UNA student gains citizenship, encourages students to vote

by Managing Editor Jasmine Fleming

“I was crying, honestly. It’s just something that’s so emotional because I didn’t think I would have that chance to make my voice heard. I feel like now I can.”

After years of waiting and many legal processes, junior Dalia Rendon became a U.S. citizen and gained the one thing some take for granted: the right to vote.

It took until age 15 for Rendon to become a U.S. resident. She waited an additional five years to become a citizen, Rendon said.

After gaining citizenship, Rendon’s next goal was registering to vote, which she did at a Student Government Association booth last year.

“I feel like it’s really important to make your voice heard and to educate yourself about the candidates and what they stand for to make an educated vote,” she said. “But, I feel like some people don’t see the privilege that they have because others have to work harder, like me. They need to appreciate it and take advantage of it.”

Rendon said she plans to vote in campus, local and national elections when opportunities arise, and she hopes other students do the same.

Registering Rendon was exciting and memorable, said junior Sarah Green, the legislative affairs chair for the Senate branch of SGA.

“I think often times we take the right to vote for granted and forget how big of a deal it is,” Green said. “But that day, I was reminded of the importance, and it is definitely an experience I will never forget.”

Rendon said she was 3 years old when her family moved to the U.S. from Mexico, she said.

“When I started school, I didn’t know any English, so I learned it all in kindergarten and first grade,” she said.

The road to citizenship takes 15 years to travel.

The resident process requires 10 years of living in the country first. Rendon became a resident in the ninth grade, and most of her family became residents at the same time.

“After that, I could go to college because I was here legally,” she said.

In 2014, around 3 percent of the Alabama population were foreign-born immigrants like Rendon, according to the Migration Policy Institute.
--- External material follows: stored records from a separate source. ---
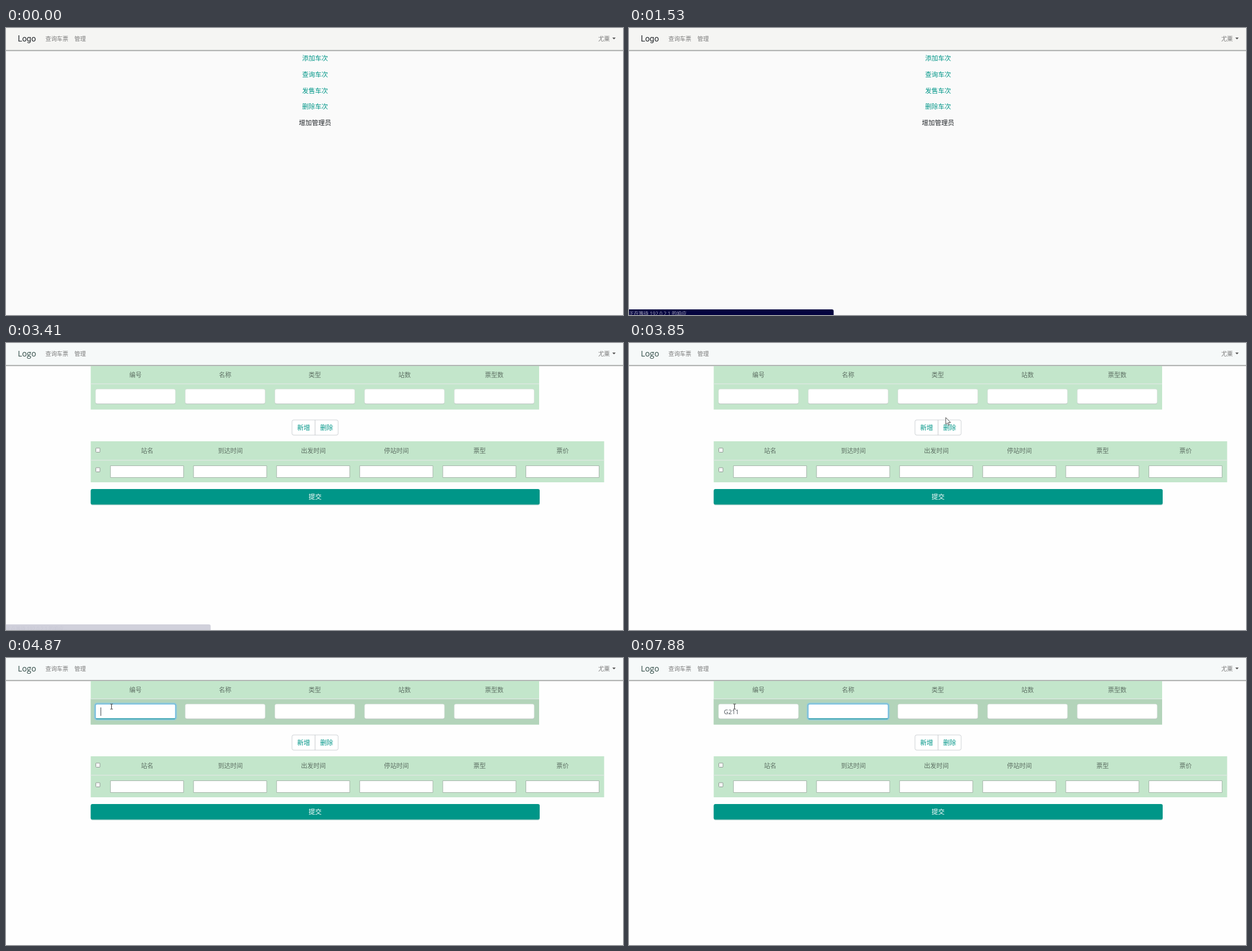
An HTML page with a canvas for the animation above (8 s loop, 1096 px wide and 511 px high).

```html
<!DOCTYPE html>
<html lang="zh-CN">
<head>
<meta charset="utf-8">
<style>
html, body { margin: 0; width: 100%; height: 100%; overflow: hidden; background: #fff; }
canvas { display: block; }
</style>
</head>
<body>
<canvas id="stage" width="1096" height="511"></canvas>
<script>
const ctx = document.getElementById('stage').getContext('2d');
const LOOP = 8000, TEAL = '#009688', GREEN = '#c3e6cb';
const CJK = '"Open Sans", "Noto Sans CJK SC", "Noto Sans CJK", sans-serif';

const ramp = (t, from, to) => Math.min(1, Math.max(0, (t - from) / (to - from)));
const ease = p => p * p * (3 - 2 * p);
const within = (p, x, y, w, h) => p && p.x >= x && p.x < x + w && p.y >= y && p.y < y + h;

function rect(x, y, w, h, color) {
  ctx.fillStyle = color;
  ctx.fillRect(x, y, w, h);
}

function box(x, y, w, h, radius, fill, stroke, lineWidth = 1) {
  ctx.beginPath();
  ctx.roundRect(x, y, w, h, radius);
  if (fill) { ctx.fillStyle = fill; ctx.fill(); }
  if (stroke) { ctx.strokeStyle = stroke; ctx.lineWidth = lineWidth; ctx.stroke(); }
}

// Text placed by its vertical centre
function text(str, x, y, size, color, align = 'center', font = CJK) {
  ctx.font = `${size}px ${font}`;
  ctx.textAlign = align;
  ctx.fillStyle = color;
  ctx.fillText(str, x, y + size * 0.37);
}

function shape(points, x, y, fill, stroke) {
  ctx.beginPath();
  for (let i = 0; i < points.length; i += 2) ctx.lineTo(x + points[i], y + points[i + 1]);
  ctx.closePath();
  ctx.fillStyle = fill;
  ctx.fill();
  if (stroke) { ctx.strokeStyle = stroke; ctx.lineWidth = 0.8; ctx.stroke(); }
}

// Pointer strokes: [time, x, y], eased between neighbours
const strokes = [
  [[150, 1014, 497], [480, 720, 150], [700, 596, 13], [890, 556, 50], [990, 556, 50],
   [1130, 551, 53], [1290, 551, 53], [1530, 598, 24]],
  [[3480, 598, 8], [3700, 588, 98], [3970, 545, 157], [4100, 545, 157], [4250, 453, 157],
   [4420, 453, 157], [4510, 211.5, 87.5], [4600, 187.5, 86.5], [8001, 187.5, 86.5]]
];

function pointerAt(t) {
  for (const path of strokes) {
    const i = path.findIndex(p => t < p[0]);
    if (i < 1) continue;
    const [a, b] = [path[i - 1], path[i]], p = ease(ramp(t, a[0], b[0]));
    return { x: a[1] + (b[1] - a[1]) * p, y: a[2] + (b[2] - a[2]) * p };
  }
}

function drawPointer({ x, y }, kind) {
  if (kind === 'beam') {
    rect(x - 0.5, y - 4.5, 1, 9, '#333');
    rect(x - 2.5, y - 5, 5, 1, '#555');
    rect(x - 2.5, y + 4, 5, 1, '#555');
  } else if (kind === 'hand') {
    shape([-1, 0, 1, 0, 1, 5, 6, 6, 7, 8, 6, 13, 0, 13, -4, 8, -3, 7, -1, 9], x, y, '#fff', '#222');
  } else {
    shape([0, 0, 0, 12, 2.8, 9.5, 4.7, 13.7, 6.5, 13, 4.7, 8.8, 8.5, 8.8], x, y, '#fff', '#222');
  }
}

function navbar(bg, logoColor, logoFont) {
  rect(0, 0, 1096, 39, bg);
  rect(0, 39, 1096, 1, '#b0b3b1');
  rect(0, 40, 1096, 1, '#b4b5b5');
  rect(0, 41, 1096, 1, 'rgba(0,0,0,.07)');
  text('Logo', 21, 19, 14.3, logoColor, 'left', logoFont);
  text('查询车票', 70, 19, 10.2, '#7c7c7c', 'left');
  text('管理', 121.5, 19, 10.2, '#7c7c7c', 'left');
  text('尤粟', 1052, 19, 10.3, '#7c7c7c', 'left');
  shape([0, 0, 6, 0, 3, 3.2], 1077, 17, '#555');
}

function menuPage(pointer) {
  rect(0, 0, 1096, 511, '#fafafa');
  navbar('#f5f5f3', '#212529', 'Roboto, sans-serif');
  let overLink = false;
  ['添加车次', '查询车次', '发售车次', '删除车次'].forEach((label, i) => {
    const y = 54 + i * 28.7, over = within(pointer, 526, y - 8, 46, 16);
    text(label, 549, y, 11.5, over ? '#004a43' : TEAL);
    if (over) rect(526, y + 6, 46, 1, '#004a43');
    overLink ||= over;
  });
  text('增加管理员', 549, 168.5, 11.5, '#212529');
  if (pointer) drawPointer(pointer, overLink ? 'hand' : 'arrow');
}

function focusRing(x, amount) {
  if (!amount) return;
  ctx.globalAlpha = amount;
  box(x - 1, 81, 144, 28.5, 4, null, 'rgba(130,200,235,.45)', 4);
  box(x - 0.5, 81.7, 143, 27, 3, null, '#72bbdf', 1.6);
  ctx.globalAlpha = 1;
  const w = 140 * amount;
  rect(x + 71 - w / 2, 107.5, w, 1.4, '#1c98a4');
}

function caret(x) { rect(x, 88, 1, 15, '#3f464c'); }

function imePopup() {
  rect(173, 104, 66, 32.5, '#2b8bdd');
  rect(207.5, 105, 30.5, 30.5, '#fff');
  rect(174, 105, 33.5, 30.5, '#0078d7');
  text('G', 190, 121, 14, '#fff');
  ctx.strokeStyle = ctx.fillStyle = '#111';
  ctx.lineWidth = 1.1;
  ctx.beginPath();
  ctx.arc(223, 120.5, 6.2, 0, 7);
  ctx.moveTo(226.3, 122);
  ctx.arc(223, 121.5, 3.4, 0.15, Math.PI - 0.15);
  ctx.stroke();
  rect(220, 117.5, 1.5, 1.7, '#111');
  rect(224.5, 117.5, 1.5, 1.7, '#111');
}

function firstField(t) {
  const typed = t < 5380 ? '' : t < 6220 ? 'G' : t < 6430 ? 'G2' : t < 6560 ? 'G21' : 'G211';
  text(typed, 168.5, 96.3, 10.9, '#495057', 'left');
  const end = 168.5 + ctx.measureText(typed).width;
  const composing = t >= 5380 && t < 6060;
  if (composing) rect(169, 102, 8, 1, '#495057');
  if (t >= 4610 && t < 5140 || t >= 6140 && t < 7110) caret(Math.floor(end));
  ctx.globalAlpha = ramp(t, 5340, 5480) * (1 - ramp(t, 6060, 6140));
  if (t >= 5380 && t < 6140) imePopup();
  ctx.globalAlpha = 1;
}

function trainTable(t, pointer) {
  const over = within(pointer, 150.5, 73, 796.5, 45);
  rect(150.5, 41, 796.5, 77.5, GREEN);
  if (over) rect(150.5, 73, 796.5, 45.5, '#b3d4ba');
  rect(150.5, 72, 796.5, 1.3, '#dee8e2');
  let overField = false;
  ['编号', '名称', '类型', '站数', '票型数'].forEach((label, i) => {
    const x = 159 + i * 159.3;
    text(label, x + 71, 56.5, 11, '#5d6f63');
    box(x, 82.5, 142, 26.5, 3, '#b3bfba');
    box(x, 82, 142, 26, 3, '#fff', '#d5ddd9', 0.7);
    overField ||= within(pointer, x, 82, 142, 26);
  });
  focusRing(159, ease(ramp(t, 4610, 4880)) * (1 - ease(ramp(t, 7330, 7600))));
  focusRing(318.3, ease(ramp(t, 7330, 7630)));
  if (t >= 7360 && t < 7880) caret(328);
  return overField;
}

function editButtons(pointer) {
  const over = within(pointer, 508, 137, 41, 27);
  box(508, 137, 82, 27, 3, '#fff', '#ced2d5');
  if (over) box(508.5, 137.5, 40.5, 26, [3, 0, 0, 3], '#ececec');
  rect(548.5, 137, 1, 27, '#c4c8ca');
  text('新增', 528.7, 151, 11.5, TEAL);
  text('删除', 569.5, 151, 11.5, TEAL);
  return over;
}

function stopTable() {
  rect(150.5, 175, 912, 73, GREEN);
  rect(150.5, 208, 912, 1.3, '#dee8e2');
  for (const y of [187, 222]) box(159.5, y, 7.5, 7.5, 1, '#f3f5f4', '#929a95');
  ['站名', '到达时间', '出发时间', '停站时间', '票型', '票价'].forEach((label, i) => {
    const x = 185.5 + i * 147.6;
    text(label, x + 65.3, 192, 11, '#5d6f63');
    box(x, 218.5, 130, 21, 0, '#fff', '#a5b5aa');
  });
}

function formPage(t, pointer) {
  rect(0, 0, 1096, 511, '#fefefe');
  navbar('#f6f9f9', '#2f4a45', CJK);
  const overField = trainTable(t, pointer);
  const overButton = editButtons(pointer);
  stopTable();
  box(150.5, 261.3, 797.5, 27.5, 3, '#a9cfca');
  box(150.5, 260, 797.5, 27.5, 3, TEAL);
  text('提交', 549, 274, 11.6, '#fff');
  firstField(t);
  if (pointer) drawPointer(pointer, overField ? 'beam' : overButton ? 'hand' : 'arrow');
}

function statusBar(t) {
  const alpha = ramp(t, 960, 1130) * (1 - ramp(t, 3280, 3440));
  if (t < 990 || !alpha) return;
  ctx.globalAlpha = alpha;
  box(-1, 501, 364.5, 14, [0, 3, 0, 0], '#04043f');
  text(t < 1290 ? '192.0.2.1/train/add' : '正在等待 192.0.2.1 的响应...', 0, 508.7, 8.7, '#a9a9bd', 'left');
  ctx.globalAlpha = 1;
}

function draw() {
  const t = performance.now() % LOOP, pointer = pointerAt(t);
  if (t < 2990) menuPage(pointer);
  else formPage(t, pointer);
  statusBar(t);
  requestAnimationFrame(draw);
}
draw();
</script>
</body>
</html>
```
Around 1.5 of every two of those immigrants were noncitizens as well.

“I was crying, honestly. It’s just something that’s so emotional because I didn’t think I would have that chance to make my voice heard. I feel like now I can.”

After years of waiting and many legal processes, junior Dalia Rendon became a U.S. citizen and gained the one thing some take for granted: the right to vote.

It took until age 15 for Rendon to become a U.S. resident. She waited an additional five years to become a citizen, Rendon said.

After gaining citizenship, Rendon’s next goal was registering to vote, which she did at a Student Government Association booth last year.

“I feel like it’s really important to make your voice heard and to educate yourself about the candidates and what they stand for to make an educated vote,” she said. “But, I feel like some people don’t see the privilege that they have because others have to work harder, like me. They need to appreciate it and take advantage of it.”

Rendon said she plans to vote in campus, local and national elections when opportunities arise, and she hopes other students do the same.

Registering Rendon was exciting and memorable, said junior Sarah Green, the legislative affairs chair for the Senate branch of SGA.

“I think often times we take the right to vote for granted and forget how big of a deal it is,” Green said. “But that day, I was reminded of the importance, and it is definitely an experience I will never forget.”

Rendon said she was 3 years old when her family moved to the U.S. from Mexico, she said.

“When I started school, I didn’t know any English, so I learned it all in kindergarten and first grade,” she said.

The road to citizenship takes 15 years to travel.

The resident process requires 10 years of living in the country first. Rendon became a resident in the ninth grade, and most of her family became residents at the same time.

“After that, I could go to college because I was here legally,” she said.

In 2014, around 3 percent of the Alabama population were foreign-born immigrants like Rendon, according to the Migration Policy Institute. Around 1.5 of every two of those immigrants were noncitizens as well.

In the same group, more than one in five immigrants had a high school diploma or GED and more than one in three had some college experience or held an associate or bachelor’s degree.

After five years of being a resident, Rendon was able to apply for citizenship in March 2015, her sophomore year at UNA.

Much like when becoming a resident, the citizenship process included background checks and health screenings. In addition, Rendon took a test with English sections for reading and writing and a U.S. history section.

“Usually, you either pass or fail, and if you pass, they make you go home,” she said. “You come back another day, and your ceremony goes on, and you get a certificate. But for us, they gave us our certificate the same day.

“We took the oath that we’re leaving all other alliances to all countries behind and we’re going to just be American. “

To take the citizenship test, Rendon had to miss classes at UNA. However, missing school for this reason was easy to excuse, said English Instructor Pamela Kingsbury, who was one of her instructors at the time.

Although she said all students deal with stress, Kingsbury said going through the citizenship process while in college is unique and admirable.

“It was definitely a pleasure to welcome her into being an American citizen,” she said. “I was happy to do it. I’m delighted that she’s an American citizen now.”